_WORK INSTRUCTION_.
Set down exactly the first line of the entries and every line after it, through the line with "--violet: #662d91;".

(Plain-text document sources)
---

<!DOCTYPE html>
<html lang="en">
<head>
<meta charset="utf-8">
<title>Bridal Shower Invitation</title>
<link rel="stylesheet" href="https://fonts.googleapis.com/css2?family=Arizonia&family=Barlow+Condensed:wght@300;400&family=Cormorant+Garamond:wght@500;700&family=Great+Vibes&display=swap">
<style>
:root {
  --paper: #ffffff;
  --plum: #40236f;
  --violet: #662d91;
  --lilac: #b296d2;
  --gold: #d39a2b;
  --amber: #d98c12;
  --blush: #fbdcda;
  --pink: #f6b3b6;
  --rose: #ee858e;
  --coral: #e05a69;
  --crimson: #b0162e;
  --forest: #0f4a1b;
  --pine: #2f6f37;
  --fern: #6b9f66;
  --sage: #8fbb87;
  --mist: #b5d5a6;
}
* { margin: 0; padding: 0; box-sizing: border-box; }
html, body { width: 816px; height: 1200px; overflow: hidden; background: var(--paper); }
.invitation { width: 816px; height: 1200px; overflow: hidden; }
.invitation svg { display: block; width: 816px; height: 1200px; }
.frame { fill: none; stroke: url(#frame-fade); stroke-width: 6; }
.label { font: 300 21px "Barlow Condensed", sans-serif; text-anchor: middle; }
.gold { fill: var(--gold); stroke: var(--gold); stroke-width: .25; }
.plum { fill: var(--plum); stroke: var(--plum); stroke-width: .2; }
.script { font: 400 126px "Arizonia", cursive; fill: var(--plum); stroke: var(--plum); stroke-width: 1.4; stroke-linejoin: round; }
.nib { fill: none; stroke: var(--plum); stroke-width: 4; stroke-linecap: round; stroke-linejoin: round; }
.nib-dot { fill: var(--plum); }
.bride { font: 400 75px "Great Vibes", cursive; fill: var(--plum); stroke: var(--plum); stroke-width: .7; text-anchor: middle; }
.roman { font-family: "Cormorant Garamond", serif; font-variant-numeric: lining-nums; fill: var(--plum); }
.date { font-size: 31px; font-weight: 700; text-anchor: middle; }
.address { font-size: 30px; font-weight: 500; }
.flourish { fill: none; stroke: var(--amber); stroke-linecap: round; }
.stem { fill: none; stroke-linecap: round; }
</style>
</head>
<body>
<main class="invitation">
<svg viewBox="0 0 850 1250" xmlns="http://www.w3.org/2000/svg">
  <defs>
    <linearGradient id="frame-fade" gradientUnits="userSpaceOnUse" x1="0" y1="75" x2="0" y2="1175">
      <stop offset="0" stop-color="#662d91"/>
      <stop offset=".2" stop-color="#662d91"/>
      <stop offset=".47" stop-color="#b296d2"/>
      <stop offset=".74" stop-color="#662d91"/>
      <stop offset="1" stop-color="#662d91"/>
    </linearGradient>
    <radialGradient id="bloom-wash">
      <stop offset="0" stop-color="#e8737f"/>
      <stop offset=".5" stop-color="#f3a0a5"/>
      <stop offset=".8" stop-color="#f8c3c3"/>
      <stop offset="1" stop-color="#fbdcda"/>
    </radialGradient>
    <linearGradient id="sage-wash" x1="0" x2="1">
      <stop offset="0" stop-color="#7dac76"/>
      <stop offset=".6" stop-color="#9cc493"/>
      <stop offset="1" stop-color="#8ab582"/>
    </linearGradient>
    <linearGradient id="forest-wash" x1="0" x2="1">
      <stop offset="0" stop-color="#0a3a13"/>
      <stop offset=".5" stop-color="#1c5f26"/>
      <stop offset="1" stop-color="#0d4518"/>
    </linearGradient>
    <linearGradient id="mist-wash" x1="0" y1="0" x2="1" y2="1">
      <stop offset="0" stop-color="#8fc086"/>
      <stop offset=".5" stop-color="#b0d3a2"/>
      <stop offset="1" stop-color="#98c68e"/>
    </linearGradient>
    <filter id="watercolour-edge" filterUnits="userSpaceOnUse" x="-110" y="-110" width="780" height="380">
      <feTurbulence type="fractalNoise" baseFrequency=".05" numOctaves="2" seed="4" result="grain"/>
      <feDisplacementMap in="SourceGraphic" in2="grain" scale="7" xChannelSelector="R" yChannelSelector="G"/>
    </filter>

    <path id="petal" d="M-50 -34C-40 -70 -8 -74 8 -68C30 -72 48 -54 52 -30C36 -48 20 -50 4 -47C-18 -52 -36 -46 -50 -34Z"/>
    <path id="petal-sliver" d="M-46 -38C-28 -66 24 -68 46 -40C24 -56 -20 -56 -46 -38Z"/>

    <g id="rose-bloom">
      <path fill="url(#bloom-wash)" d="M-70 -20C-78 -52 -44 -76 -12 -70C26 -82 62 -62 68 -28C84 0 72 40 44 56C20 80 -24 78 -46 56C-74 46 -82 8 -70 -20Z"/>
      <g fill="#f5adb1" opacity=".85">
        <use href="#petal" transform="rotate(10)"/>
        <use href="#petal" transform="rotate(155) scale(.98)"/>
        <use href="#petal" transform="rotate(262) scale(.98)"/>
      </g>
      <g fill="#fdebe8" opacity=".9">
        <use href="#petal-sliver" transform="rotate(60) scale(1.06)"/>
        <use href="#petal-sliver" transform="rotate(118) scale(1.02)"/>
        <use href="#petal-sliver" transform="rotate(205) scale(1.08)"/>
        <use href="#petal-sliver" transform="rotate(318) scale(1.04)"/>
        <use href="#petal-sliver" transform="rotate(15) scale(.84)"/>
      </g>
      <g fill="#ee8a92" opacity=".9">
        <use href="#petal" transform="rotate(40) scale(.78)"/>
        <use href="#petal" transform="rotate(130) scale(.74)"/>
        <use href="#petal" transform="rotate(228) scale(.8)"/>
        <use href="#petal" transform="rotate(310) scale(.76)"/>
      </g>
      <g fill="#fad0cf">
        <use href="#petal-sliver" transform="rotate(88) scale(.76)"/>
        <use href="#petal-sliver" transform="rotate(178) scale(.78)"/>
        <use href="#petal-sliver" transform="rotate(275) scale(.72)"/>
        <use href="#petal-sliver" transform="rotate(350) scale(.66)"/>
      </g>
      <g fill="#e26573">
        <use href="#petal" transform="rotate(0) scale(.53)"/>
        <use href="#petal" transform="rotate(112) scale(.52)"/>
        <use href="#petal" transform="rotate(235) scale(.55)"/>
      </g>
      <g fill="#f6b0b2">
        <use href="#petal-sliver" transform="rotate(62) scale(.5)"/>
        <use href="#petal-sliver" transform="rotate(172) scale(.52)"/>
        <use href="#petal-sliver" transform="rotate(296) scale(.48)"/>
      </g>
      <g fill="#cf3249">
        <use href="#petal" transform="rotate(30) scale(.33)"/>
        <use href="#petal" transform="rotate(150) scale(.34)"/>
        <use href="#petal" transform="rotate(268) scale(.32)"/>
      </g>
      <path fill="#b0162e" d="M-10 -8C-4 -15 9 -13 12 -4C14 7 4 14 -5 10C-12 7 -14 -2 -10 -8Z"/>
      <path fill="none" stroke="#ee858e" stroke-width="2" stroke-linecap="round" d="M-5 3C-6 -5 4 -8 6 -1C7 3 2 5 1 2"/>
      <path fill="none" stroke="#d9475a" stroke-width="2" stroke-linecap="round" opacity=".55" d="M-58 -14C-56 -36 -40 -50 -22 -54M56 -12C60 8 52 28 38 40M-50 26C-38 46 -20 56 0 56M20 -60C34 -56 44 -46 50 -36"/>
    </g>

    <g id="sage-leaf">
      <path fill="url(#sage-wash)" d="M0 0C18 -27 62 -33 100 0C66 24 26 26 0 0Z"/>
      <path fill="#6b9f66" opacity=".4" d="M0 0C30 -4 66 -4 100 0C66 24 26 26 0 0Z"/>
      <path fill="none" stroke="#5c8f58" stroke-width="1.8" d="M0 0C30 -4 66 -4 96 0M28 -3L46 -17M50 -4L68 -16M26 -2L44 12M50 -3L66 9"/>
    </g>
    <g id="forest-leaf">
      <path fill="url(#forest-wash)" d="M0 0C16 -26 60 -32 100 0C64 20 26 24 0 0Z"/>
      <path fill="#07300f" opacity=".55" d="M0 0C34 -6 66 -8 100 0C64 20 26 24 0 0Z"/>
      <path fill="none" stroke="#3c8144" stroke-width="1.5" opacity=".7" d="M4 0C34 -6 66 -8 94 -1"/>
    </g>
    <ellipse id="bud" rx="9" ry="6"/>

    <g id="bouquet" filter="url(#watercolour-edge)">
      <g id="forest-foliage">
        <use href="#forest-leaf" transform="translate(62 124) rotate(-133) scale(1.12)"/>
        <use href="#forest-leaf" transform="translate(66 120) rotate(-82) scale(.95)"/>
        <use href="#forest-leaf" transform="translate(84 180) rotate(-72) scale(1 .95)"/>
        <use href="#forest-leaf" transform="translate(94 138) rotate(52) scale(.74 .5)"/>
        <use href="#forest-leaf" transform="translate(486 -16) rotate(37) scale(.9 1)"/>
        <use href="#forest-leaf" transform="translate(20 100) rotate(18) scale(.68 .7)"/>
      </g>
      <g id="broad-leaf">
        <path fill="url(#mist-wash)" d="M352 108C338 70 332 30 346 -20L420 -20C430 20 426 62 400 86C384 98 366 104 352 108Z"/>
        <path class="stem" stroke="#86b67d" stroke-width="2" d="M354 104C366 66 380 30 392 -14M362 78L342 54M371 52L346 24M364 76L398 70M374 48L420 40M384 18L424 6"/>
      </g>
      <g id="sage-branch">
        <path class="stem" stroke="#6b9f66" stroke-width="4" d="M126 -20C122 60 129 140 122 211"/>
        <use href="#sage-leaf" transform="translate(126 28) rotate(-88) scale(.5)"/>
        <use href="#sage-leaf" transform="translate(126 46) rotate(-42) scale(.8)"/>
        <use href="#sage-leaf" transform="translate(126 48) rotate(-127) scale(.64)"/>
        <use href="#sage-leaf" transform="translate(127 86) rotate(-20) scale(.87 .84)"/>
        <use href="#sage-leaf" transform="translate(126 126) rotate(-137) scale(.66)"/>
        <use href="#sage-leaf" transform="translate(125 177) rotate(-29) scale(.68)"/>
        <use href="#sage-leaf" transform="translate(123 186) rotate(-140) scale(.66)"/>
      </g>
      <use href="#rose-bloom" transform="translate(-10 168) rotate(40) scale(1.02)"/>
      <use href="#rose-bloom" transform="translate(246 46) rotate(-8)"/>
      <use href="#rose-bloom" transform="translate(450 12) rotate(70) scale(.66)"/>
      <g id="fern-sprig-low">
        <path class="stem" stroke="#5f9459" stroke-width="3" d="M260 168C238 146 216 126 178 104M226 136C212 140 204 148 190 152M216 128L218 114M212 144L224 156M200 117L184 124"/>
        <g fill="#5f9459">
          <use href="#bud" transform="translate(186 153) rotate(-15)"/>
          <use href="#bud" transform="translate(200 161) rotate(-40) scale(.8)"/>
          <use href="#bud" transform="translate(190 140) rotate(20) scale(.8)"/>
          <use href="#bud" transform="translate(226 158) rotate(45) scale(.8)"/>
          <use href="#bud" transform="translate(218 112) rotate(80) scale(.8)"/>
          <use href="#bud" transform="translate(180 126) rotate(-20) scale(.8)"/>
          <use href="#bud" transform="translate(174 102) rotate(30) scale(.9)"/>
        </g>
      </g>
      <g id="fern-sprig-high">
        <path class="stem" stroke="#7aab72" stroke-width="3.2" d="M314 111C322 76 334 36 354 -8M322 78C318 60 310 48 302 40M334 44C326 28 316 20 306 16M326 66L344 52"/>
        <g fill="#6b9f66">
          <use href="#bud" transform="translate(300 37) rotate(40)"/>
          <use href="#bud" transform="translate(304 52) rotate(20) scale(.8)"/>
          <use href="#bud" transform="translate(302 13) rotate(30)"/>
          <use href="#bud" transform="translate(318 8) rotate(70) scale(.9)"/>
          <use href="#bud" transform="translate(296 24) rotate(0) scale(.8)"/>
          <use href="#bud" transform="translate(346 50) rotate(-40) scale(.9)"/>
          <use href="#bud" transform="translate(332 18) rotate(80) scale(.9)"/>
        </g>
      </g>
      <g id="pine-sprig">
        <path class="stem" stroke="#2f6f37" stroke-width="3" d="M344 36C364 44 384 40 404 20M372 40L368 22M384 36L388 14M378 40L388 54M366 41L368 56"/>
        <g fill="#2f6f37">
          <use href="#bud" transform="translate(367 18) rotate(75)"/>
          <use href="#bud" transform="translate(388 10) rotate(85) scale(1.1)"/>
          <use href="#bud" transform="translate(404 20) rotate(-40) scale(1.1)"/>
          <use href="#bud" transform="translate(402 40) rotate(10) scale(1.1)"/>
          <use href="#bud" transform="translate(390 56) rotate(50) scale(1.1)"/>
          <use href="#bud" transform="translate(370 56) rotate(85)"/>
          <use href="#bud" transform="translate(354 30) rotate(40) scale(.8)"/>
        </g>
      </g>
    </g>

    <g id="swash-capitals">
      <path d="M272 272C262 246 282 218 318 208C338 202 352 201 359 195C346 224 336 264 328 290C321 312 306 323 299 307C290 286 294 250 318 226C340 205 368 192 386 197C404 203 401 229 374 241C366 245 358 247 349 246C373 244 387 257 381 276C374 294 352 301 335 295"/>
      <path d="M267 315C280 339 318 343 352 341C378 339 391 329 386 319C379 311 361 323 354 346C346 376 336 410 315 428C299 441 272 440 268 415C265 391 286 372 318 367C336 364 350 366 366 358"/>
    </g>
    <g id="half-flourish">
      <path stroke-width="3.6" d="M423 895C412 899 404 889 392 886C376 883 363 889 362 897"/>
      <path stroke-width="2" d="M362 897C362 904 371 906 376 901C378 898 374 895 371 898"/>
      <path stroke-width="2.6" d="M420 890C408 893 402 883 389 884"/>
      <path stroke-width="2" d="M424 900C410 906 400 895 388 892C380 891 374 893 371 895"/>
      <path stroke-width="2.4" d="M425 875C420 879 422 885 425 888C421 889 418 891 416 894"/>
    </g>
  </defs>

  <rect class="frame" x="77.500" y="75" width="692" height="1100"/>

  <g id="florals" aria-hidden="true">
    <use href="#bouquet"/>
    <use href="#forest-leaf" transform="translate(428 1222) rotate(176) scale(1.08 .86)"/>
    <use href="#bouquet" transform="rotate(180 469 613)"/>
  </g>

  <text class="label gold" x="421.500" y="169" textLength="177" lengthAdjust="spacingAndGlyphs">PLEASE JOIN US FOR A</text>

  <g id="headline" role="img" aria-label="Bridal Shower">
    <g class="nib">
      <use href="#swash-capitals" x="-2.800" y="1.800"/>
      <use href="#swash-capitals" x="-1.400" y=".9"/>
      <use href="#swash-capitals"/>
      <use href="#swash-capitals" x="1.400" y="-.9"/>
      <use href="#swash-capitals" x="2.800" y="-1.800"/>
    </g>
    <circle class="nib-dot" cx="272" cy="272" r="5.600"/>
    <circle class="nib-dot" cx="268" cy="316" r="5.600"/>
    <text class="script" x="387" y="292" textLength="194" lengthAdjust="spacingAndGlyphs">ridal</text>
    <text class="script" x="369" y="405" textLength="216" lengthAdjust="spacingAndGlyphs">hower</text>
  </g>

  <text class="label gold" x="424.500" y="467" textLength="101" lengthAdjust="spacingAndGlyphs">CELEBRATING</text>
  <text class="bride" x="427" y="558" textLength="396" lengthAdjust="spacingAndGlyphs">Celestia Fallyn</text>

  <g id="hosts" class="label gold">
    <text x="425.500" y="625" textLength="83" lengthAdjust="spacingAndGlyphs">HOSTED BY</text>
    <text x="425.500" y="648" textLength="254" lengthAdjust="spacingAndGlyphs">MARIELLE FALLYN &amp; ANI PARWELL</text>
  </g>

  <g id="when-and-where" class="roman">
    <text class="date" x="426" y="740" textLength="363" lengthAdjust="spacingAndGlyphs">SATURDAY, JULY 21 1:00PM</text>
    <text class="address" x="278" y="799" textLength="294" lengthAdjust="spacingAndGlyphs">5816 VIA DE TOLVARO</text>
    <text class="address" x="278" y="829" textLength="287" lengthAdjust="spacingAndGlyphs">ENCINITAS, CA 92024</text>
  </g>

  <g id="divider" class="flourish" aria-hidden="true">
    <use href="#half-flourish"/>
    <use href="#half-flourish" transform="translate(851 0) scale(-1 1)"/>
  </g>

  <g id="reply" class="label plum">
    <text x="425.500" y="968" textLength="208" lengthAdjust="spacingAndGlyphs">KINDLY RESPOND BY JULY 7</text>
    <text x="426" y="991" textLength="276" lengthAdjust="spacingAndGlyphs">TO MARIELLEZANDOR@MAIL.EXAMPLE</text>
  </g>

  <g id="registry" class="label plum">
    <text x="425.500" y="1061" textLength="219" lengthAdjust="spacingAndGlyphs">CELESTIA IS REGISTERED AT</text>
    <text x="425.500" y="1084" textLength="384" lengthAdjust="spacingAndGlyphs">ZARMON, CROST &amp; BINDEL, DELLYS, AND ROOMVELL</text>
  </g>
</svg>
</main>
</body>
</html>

---

_RESULT OF THE TASK_.
<!DOCTYPE html>
<html lang="en">
<head>
<meta charset="utf-8">
<title>Bridal Shower Invitation</title>
<link rel="stylesheet" href="https://fonts.googleapis.com/css2?family=Arizonia&family=Barlow+Condensed:wght@300;400&family=Cormorant+Garamond:wght@500;700&family=Great+Vibes&display=swap">
<style>
:root {
  --paper: #ffffff;
  --plum: #40236f;
  --violet: #662d91;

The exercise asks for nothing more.